======== Records for processing

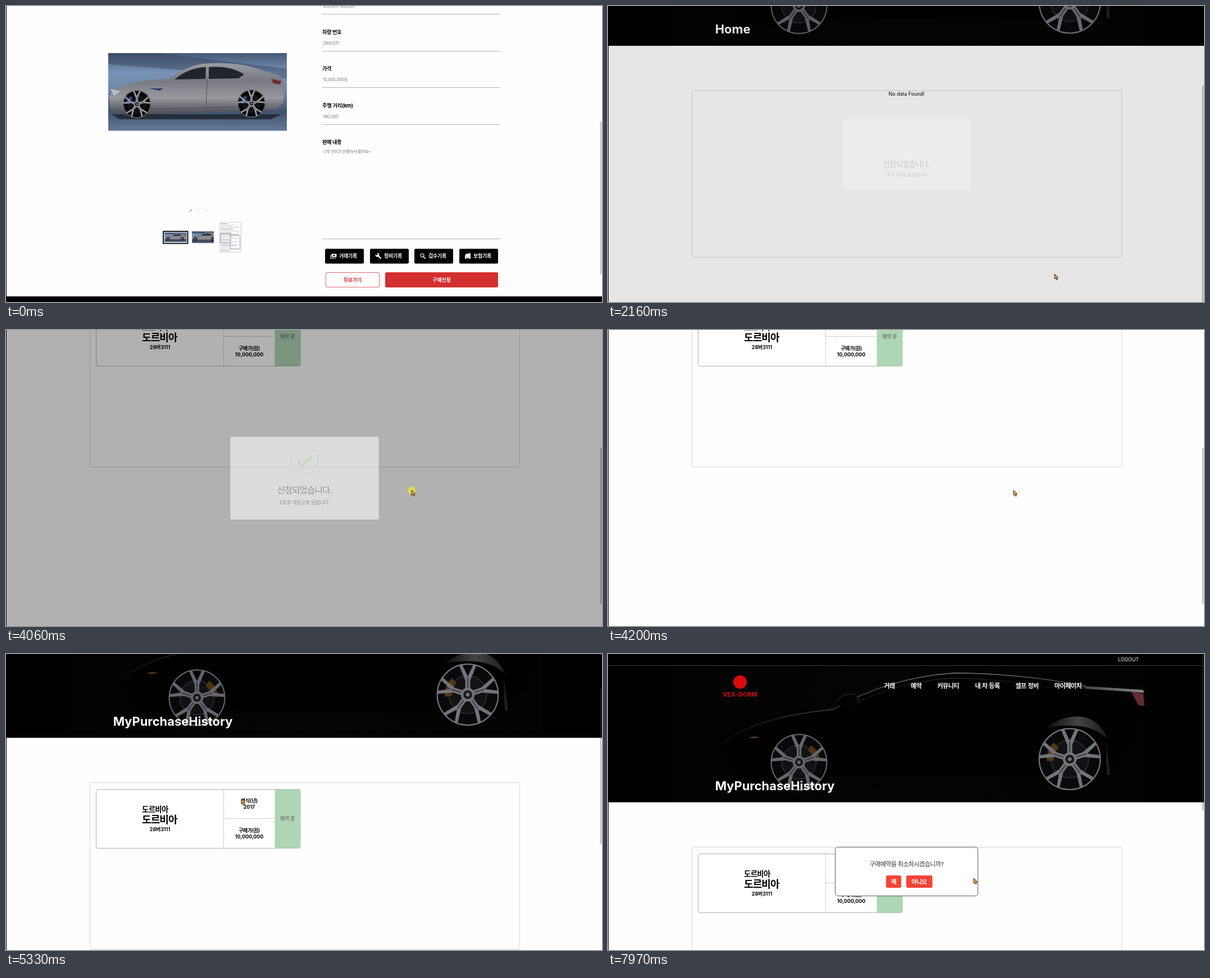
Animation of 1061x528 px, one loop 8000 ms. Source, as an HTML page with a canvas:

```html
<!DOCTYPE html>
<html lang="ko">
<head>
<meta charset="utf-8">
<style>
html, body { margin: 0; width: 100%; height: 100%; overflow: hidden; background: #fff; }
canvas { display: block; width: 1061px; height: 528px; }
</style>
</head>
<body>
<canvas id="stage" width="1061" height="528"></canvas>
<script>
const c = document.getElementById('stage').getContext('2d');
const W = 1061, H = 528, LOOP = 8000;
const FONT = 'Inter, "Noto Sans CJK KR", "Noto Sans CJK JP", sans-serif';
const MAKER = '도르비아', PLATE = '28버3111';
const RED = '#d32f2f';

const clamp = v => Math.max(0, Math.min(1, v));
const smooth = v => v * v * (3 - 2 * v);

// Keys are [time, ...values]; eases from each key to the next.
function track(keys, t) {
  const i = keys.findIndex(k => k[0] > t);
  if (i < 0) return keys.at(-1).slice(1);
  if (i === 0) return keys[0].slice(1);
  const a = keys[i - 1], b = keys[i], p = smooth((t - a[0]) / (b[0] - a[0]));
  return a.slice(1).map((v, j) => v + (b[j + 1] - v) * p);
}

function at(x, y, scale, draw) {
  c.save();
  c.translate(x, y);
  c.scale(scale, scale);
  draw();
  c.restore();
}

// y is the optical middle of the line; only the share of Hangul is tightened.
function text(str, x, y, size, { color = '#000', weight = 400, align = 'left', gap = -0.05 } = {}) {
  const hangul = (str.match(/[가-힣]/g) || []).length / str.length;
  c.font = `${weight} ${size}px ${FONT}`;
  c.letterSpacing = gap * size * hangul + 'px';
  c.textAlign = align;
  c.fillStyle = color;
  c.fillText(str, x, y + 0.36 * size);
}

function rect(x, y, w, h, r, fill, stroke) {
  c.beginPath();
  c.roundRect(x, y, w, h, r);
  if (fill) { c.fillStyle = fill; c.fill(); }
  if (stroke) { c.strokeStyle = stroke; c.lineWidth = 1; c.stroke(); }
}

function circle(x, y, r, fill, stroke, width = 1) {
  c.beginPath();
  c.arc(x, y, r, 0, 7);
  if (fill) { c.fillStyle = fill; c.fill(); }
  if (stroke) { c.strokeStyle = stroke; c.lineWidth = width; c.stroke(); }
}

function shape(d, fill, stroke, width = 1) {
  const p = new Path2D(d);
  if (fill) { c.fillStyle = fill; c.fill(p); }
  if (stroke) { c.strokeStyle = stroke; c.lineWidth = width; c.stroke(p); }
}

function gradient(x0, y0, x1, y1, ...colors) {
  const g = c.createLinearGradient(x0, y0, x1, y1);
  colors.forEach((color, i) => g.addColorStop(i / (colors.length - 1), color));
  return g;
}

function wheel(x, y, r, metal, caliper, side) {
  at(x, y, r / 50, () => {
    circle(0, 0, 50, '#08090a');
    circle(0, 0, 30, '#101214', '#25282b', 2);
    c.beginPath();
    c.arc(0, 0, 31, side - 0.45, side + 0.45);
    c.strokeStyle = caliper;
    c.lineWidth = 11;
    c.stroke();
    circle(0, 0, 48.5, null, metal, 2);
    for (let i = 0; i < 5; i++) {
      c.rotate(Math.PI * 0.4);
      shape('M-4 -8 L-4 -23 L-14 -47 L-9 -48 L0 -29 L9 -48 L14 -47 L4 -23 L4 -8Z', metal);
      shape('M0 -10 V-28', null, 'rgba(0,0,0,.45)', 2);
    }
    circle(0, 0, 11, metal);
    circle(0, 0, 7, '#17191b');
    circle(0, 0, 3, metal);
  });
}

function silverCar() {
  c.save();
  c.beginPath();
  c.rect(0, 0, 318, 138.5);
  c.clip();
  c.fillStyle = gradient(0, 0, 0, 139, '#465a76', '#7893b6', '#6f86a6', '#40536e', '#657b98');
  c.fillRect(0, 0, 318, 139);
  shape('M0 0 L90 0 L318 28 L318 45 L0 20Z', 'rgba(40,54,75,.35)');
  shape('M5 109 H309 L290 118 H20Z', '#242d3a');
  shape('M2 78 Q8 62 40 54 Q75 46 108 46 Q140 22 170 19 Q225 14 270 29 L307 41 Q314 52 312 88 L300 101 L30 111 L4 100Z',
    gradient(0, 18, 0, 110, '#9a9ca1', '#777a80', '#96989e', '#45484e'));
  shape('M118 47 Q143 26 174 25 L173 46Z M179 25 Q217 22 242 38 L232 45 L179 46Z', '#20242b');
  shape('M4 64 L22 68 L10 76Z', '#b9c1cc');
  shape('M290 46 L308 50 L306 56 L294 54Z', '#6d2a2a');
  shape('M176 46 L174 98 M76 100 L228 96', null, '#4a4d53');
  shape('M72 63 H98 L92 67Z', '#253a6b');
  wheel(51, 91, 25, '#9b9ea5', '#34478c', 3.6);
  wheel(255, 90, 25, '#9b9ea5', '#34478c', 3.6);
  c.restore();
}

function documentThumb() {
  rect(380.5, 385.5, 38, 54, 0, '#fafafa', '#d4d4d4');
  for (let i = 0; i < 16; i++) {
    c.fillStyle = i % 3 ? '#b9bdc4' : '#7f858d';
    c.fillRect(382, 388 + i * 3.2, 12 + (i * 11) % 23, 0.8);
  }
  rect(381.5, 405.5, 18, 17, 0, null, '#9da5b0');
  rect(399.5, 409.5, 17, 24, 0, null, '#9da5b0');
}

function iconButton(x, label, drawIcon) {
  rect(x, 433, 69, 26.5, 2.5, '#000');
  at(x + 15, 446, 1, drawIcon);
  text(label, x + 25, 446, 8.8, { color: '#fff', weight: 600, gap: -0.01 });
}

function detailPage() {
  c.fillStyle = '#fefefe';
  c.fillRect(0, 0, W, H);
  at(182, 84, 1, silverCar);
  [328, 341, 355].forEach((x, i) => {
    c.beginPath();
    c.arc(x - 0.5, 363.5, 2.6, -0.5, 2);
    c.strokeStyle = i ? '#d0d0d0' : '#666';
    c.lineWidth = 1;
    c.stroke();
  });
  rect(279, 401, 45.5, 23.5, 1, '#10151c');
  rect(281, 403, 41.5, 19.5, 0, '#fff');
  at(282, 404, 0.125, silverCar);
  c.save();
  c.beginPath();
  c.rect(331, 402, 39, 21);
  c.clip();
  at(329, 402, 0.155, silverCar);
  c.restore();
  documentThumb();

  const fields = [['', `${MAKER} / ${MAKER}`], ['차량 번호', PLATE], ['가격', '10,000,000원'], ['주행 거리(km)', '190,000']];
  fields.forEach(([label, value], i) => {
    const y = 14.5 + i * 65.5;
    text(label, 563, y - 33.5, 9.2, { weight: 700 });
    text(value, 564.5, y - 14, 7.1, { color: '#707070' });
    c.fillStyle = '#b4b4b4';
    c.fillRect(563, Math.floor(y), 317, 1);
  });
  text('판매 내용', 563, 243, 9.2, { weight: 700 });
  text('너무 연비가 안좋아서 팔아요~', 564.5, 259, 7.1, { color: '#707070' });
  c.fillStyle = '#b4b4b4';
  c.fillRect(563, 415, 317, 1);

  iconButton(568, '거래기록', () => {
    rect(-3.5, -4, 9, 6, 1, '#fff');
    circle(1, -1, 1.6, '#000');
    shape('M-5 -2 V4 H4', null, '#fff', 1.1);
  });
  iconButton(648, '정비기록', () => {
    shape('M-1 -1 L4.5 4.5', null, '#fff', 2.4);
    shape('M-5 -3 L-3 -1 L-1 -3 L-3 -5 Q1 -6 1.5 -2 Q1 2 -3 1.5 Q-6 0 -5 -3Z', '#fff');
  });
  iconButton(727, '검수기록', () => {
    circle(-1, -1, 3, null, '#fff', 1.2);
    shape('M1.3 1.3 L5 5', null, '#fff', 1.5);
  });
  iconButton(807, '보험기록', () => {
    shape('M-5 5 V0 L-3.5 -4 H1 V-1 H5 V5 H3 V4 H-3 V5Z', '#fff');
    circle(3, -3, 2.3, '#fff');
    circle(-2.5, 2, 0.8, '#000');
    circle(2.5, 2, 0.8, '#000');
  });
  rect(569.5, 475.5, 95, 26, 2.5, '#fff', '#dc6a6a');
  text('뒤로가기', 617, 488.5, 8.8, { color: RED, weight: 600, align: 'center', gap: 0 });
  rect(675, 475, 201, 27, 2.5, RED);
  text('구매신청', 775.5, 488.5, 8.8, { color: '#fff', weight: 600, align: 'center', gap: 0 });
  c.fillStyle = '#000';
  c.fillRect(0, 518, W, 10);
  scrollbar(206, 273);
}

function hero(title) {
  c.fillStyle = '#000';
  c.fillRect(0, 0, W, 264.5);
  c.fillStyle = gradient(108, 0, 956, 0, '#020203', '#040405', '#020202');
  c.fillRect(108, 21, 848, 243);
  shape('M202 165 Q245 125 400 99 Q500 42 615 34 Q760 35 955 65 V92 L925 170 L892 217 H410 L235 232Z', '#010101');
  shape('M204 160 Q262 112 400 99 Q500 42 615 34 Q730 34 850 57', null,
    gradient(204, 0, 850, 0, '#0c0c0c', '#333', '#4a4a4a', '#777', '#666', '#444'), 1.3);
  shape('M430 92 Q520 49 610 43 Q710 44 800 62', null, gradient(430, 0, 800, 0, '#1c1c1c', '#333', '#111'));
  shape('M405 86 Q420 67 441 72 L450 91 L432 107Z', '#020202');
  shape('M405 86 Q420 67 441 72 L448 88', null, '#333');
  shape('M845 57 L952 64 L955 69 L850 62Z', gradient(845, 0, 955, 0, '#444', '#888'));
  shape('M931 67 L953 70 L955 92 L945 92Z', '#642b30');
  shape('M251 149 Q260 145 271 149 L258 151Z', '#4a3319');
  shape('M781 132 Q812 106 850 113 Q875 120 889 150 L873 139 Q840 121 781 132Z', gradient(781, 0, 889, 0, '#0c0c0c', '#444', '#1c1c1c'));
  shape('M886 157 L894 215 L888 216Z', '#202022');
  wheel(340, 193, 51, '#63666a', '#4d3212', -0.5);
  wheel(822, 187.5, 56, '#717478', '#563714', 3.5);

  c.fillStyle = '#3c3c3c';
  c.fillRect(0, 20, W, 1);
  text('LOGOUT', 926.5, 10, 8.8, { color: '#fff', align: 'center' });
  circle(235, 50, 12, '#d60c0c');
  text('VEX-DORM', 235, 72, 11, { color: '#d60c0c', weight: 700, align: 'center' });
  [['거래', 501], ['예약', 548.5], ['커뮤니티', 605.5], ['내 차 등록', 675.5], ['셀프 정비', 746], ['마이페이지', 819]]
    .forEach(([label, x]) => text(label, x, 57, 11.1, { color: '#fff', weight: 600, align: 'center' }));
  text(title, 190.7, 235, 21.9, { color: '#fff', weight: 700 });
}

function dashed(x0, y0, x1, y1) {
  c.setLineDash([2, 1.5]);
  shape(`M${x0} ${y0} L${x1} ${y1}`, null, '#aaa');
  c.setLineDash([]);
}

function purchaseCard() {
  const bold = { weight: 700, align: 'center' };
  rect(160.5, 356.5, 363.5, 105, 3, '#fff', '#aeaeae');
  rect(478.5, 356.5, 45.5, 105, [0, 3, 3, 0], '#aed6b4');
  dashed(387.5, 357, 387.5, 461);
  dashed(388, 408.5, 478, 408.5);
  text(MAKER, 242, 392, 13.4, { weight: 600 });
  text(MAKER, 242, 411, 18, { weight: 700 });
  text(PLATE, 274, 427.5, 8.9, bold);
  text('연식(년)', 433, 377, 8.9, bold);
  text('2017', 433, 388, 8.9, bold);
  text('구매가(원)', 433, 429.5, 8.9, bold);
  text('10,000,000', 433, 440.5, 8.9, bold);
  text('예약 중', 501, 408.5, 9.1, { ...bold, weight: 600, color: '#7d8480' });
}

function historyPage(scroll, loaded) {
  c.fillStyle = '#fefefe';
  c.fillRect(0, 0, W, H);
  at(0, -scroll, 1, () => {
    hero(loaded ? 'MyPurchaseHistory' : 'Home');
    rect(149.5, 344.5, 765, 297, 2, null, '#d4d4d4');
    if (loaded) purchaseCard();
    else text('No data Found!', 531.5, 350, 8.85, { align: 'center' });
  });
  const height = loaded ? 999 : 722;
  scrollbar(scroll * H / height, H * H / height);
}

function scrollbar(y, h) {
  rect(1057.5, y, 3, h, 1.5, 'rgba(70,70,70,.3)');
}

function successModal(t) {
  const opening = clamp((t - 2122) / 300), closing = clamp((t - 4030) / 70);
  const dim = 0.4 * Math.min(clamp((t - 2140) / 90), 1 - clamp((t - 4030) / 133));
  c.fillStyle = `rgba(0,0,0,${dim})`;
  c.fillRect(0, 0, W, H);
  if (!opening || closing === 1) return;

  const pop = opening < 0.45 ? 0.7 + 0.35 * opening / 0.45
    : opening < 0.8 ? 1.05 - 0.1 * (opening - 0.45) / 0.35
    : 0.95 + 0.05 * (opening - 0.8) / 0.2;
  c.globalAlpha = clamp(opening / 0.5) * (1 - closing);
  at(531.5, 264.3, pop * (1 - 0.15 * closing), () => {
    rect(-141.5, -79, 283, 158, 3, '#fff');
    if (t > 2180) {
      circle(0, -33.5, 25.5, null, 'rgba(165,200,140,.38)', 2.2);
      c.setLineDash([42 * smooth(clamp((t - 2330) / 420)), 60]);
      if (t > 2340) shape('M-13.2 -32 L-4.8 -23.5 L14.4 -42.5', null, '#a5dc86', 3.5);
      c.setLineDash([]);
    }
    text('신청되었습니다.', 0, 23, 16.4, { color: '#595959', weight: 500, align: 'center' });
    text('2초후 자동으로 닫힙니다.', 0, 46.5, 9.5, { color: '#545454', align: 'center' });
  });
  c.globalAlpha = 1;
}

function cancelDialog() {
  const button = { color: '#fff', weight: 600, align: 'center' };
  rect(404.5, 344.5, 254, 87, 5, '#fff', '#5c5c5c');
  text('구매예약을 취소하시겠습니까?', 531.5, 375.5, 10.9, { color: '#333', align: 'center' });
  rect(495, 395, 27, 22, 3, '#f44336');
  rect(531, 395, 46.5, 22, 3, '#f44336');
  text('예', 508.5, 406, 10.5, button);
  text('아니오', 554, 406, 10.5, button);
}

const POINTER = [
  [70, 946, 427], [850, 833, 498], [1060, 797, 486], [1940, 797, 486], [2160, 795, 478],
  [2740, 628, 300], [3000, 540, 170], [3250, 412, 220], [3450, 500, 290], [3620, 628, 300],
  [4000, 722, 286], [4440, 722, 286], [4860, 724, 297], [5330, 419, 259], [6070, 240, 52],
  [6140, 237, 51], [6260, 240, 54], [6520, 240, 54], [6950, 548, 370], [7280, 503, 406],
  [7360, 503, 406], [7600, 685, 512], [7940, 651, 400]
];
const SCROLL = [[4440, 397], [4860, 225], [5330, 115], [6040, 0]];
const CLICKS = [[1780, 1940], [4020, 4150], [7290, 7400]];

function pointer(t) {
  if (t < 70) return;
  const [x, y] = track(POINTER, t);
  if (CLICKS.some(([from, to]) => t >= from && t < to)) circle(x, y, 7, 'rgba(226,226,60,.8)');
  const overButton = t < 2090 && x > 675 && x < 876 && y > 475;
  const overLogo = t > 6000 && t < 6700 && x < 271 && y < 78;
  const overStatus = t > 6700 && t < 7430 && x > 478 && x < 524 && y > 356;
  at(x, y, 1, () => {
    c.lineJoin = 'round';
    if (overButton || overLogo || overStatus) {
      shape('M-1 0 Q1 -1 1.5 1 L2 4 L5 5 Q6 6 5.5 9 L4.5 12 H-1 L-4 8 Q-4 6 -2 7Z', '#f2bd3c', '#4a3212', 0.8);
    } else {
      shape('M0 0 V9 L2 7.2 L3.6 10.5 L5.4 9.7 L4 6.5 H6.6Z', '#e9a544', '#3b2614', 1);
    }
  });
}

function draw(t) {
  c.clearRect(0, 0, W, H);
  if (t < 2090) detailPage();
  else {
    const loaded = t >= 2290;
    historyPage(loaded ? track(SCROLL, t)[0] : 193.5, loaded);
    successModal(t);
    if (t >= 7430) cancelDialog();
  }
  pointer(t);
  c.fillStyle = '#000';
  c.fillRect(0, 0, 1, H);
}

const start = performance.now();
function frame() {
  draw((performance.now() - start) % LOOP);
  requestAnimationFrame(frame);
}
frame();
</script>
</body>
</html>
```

================

Gather each line in the entries above where the string "bold" is found.

  const bold = { weight: 700, align: 'center' };
  text(PLATE, 274, 427.5, 8.9, bold);
  text('연식(년)', 433, 377, 8.9, bold);
  text('2017', 433, 388, 8.9, bold);
  text('구매가(원)', 433, 429.5, 8.9, bold);
  text('10,000,000', 433, 440.5, 8.9, bold);
  text('예약 중', 501, 408.5, 9.1, { ...bold, weight: 600, color: '#7d8480' });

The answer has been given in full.